While Washington’s Metro has its share of problems as anyone who has ridden it knows, its stunning yet simple brutalist design by Harry Weese still stands the test of time and is a true architectural symbol here in the nation’s capital. The mid-century modern design has now garnered the 2014 American Institute of America’s Twenty-five Year Award, which recognizes architectural design of enduring significance. “The Twenty-five Year Award is conferred on a building project that has stood the test of time by embodying architectural excellence for 25 to 35 years,” according to the AIA. “Projects must demonstrate excellence in function, in the distinguished execution of its original program, and in the creative aspects of its statement by today’s standards.”
See what the jury had to say:
“The striking design of the prototypical Washington Metro station revolutionized public perceptions of mass transit in the mid-to-late 20th century. The station designs have held up remarkably well despite the phenomenal population growth of the Washington region and accelerating pressures on the system.
“The stations are airy and spacious, avoiding the claustrophobic qualities of so many older subway facilities in other cities.

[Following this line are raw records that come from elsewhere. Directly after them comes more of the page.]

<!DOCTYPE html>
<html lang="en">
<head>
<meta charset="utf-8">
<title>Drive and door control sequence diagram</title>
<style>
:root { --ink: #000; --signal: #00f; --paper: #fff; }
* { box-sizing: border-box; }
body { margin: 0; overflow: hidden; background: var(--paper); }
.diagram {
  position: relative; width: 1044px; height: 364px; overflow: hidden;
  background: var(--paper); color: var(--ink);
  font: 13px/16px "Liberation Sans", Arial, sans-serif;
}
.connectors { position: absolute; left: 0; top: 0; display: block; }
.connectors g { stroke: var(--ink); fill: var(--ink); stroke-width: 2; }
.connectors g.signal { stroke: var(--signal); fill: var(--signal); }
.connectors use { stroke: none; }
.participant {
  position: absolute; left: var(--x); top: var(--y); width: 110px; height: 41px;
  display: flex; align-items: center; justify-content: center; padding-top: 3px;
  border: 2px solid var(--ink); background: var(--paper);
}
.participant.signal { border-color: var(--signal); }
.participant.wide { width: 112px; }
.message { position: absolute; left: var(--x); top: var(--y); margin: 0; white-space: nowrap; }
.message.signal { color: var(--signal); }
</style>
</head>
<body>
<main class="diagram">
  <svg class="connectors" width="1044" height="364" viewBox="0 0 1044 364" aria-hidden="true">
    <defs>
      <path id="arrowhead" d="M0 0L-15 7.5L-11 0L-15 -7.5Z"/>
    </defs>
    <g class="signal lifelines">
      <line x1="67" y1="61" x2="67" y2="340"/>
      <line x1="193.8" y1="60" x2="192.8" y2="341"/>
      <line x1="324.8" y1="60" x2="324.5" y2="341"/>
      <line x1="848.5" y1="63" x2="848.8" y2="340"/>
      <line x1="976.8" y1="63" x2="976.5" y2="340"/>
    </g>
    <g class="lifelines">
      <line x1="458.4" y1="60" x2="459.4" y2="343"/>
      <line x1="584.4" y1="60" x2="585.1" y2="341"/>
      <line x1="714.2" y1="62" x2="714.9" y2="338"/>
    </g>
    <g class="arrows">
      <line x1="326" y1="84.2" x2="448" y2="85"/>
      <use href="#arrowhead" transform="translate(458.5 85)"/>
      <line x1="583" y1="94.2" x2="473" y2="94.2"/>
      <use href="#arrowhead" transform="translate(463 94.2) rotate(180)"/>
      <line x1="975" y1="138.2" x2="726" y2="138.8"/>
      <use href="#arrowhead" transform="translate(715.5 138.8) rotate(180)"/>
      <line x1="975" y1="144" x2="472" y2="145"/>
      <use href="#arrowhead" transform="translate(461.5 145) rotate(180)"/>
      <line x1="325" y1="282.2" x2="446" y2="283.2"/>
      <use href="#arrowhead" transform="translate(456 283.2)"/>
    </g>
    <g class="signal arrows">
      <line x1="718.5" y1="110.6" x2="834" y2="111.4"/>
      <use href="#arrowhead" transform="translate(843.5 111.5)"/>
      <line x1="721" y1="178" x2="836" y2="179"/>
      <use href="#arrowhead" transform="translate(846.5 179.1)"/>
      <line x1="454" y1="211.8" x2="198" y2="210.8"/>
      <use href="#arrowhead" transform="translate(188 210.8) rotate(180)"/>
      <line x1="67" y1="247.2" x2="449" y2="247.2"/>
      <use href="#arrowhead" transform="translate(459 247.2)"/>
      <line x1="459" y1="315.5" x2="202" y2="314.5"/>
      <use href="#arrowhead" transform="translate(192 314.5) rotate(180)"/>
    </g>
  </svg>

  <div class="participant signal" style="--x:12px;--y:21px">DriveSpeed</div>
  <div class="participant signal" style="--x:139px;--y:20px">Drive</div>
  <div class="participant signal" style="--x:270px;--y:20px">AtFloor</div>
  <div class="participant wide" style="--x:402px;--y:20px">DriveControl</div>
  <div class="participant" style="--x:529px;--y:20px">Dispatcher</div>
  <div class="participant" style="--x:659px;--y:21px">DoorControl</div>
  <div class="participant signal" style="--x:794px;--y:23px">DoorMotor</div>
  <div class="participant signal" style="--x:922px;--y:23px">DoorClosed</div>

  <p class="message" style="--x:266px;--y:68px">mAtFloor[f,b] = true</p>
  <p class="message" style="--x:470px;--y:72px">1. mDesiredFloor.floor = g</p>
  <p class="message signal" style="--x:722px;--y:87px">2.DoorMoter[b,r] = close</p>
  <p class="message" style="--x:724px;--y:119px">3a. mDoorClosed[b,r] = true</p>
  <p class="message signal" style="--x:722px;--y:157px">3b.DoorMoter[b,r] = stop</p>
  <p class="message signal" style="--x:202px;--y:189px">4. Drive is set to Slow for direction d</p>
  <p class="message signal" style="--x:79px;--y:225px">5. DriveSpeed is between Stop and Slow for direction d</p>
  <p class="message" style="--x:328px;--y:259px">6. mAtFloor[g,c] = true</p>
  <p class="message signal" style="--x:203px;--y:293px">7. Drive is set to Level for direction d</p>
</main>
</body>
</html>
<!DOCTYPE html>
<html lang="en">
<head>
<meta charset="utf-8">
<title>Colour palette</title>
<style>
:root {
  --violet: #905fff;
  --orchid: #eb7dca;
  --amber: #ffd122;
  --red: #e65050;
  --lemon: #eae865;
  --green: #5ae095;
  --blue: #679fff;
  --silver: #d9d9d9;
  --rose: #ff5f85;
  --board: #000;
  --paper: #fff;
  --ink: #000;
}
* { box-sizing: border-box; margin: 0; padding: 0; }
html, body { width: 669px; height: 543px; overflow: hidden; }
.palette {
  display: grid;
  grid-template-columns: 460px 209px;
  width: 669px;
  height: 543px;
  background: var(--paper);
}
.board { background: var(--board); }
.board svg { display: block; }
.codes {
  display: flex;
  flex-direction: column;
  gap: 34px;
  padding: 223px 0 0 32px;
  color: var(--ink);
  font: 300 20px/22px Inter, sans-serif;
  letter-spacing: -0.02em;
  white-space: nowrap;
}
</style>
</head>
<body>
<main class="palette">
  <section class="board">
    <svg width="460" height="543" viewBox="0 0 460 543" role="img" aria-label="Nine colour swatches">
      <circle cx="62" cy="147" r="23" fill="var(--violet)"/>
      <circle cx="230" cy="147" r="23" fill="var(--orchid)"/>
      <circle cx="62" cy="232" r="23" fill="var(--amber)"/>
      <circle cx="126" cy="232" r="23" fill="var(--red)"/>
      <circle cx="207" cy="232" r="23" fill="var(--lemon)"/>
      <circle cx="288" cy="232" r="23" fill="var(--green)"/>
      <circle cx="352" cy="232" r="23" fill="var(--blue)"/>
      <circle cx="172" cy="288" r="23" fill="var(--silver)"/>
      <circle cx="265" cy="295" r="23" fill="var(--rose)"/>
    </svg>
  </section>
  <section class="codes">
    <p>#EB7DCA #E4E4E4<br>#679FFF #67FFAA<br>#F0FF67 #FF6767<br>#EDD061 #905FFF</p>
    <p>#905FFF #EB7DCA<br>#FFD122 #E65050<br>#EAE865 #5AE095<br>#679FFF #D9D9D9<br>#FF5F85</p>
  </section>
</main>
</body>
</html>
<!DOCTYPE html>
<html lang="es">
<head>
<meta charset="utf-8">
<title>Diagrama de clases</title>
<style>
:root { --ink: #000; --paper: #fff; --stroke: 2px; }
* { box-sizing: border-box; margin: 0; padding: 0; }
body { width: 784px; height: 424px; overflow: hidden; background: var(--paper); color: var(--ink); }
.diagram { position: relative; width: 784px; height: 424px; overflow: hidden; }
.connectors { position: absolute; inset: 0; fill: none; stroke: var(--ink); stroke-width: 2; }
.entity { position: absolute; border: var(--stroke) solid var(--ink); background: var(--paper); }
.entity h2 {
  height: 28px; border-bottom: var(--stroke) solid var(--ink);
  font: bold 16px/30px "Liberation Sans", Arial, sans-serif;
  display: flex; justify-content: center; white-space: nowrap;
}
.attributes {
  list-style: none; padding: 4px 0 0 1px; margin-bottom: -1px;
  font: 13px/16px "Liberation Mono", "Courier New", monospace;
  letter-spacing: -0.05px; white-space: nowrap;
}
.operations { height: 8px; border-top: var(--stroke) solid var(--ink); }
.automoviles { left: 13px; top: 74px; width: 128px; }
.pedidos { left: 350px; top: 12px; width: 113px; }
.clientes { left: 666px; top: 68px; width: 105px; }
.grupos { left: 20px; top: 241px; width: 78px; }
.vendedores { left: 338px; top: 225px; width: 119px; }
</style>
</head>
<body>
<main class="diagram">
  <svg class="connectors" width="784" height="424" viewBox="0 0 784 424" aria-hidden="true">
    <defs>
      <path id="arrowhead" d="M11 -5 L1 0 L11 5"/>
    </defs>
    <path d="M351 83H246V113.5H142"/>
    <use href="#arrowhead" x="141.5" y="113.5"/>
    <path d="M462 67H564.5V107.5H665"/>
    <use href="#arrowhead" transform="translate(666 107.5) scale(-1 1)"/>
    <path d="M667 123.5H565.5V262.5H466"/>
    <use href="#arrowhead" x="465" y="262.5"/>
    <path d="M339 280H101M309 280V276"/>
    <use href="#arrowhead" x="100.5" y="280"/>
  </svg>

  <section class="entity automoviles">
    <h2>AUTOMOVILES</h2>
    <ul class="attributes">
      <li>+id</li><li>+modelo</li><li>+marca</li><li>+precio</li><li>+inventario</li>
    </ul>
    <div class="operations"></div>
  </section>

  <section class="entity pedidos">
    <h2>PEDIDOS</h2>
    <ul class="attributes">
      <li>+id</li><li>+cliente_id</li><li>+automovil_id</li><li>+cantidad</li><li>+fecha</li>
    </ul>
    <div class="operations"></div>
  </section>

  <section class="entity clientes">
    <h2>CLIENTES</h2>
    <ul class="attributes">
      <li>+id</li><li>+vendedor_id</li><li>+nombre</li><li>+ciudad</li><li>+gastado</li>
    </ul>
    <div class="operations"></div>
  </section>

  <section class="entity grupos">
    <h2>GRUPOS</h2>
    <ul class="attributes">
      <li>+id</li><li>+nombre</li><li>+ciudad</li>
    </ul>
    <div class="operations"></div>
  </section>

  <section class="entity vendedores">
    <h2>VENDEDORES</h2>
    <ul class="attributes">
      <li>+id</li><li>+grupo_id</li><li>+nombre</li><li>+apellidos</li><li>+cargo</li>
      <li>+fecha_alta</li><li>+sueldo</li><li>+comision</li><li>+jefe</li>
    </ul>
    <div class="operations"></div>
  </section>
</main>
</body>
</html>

They are quintessentially modern while maintaining a certain grandeur befitting the nation’s capital. The original stations are now–and have always been–largely free of graffiti and litter, thanks in part to thoughtful planning on the part of the original architects–the designs actively discourage the sort of degradations that plague many other mass transit systems.”
The award will be presented this June at the AIA National Convention in Chicago, Weese’s hometown.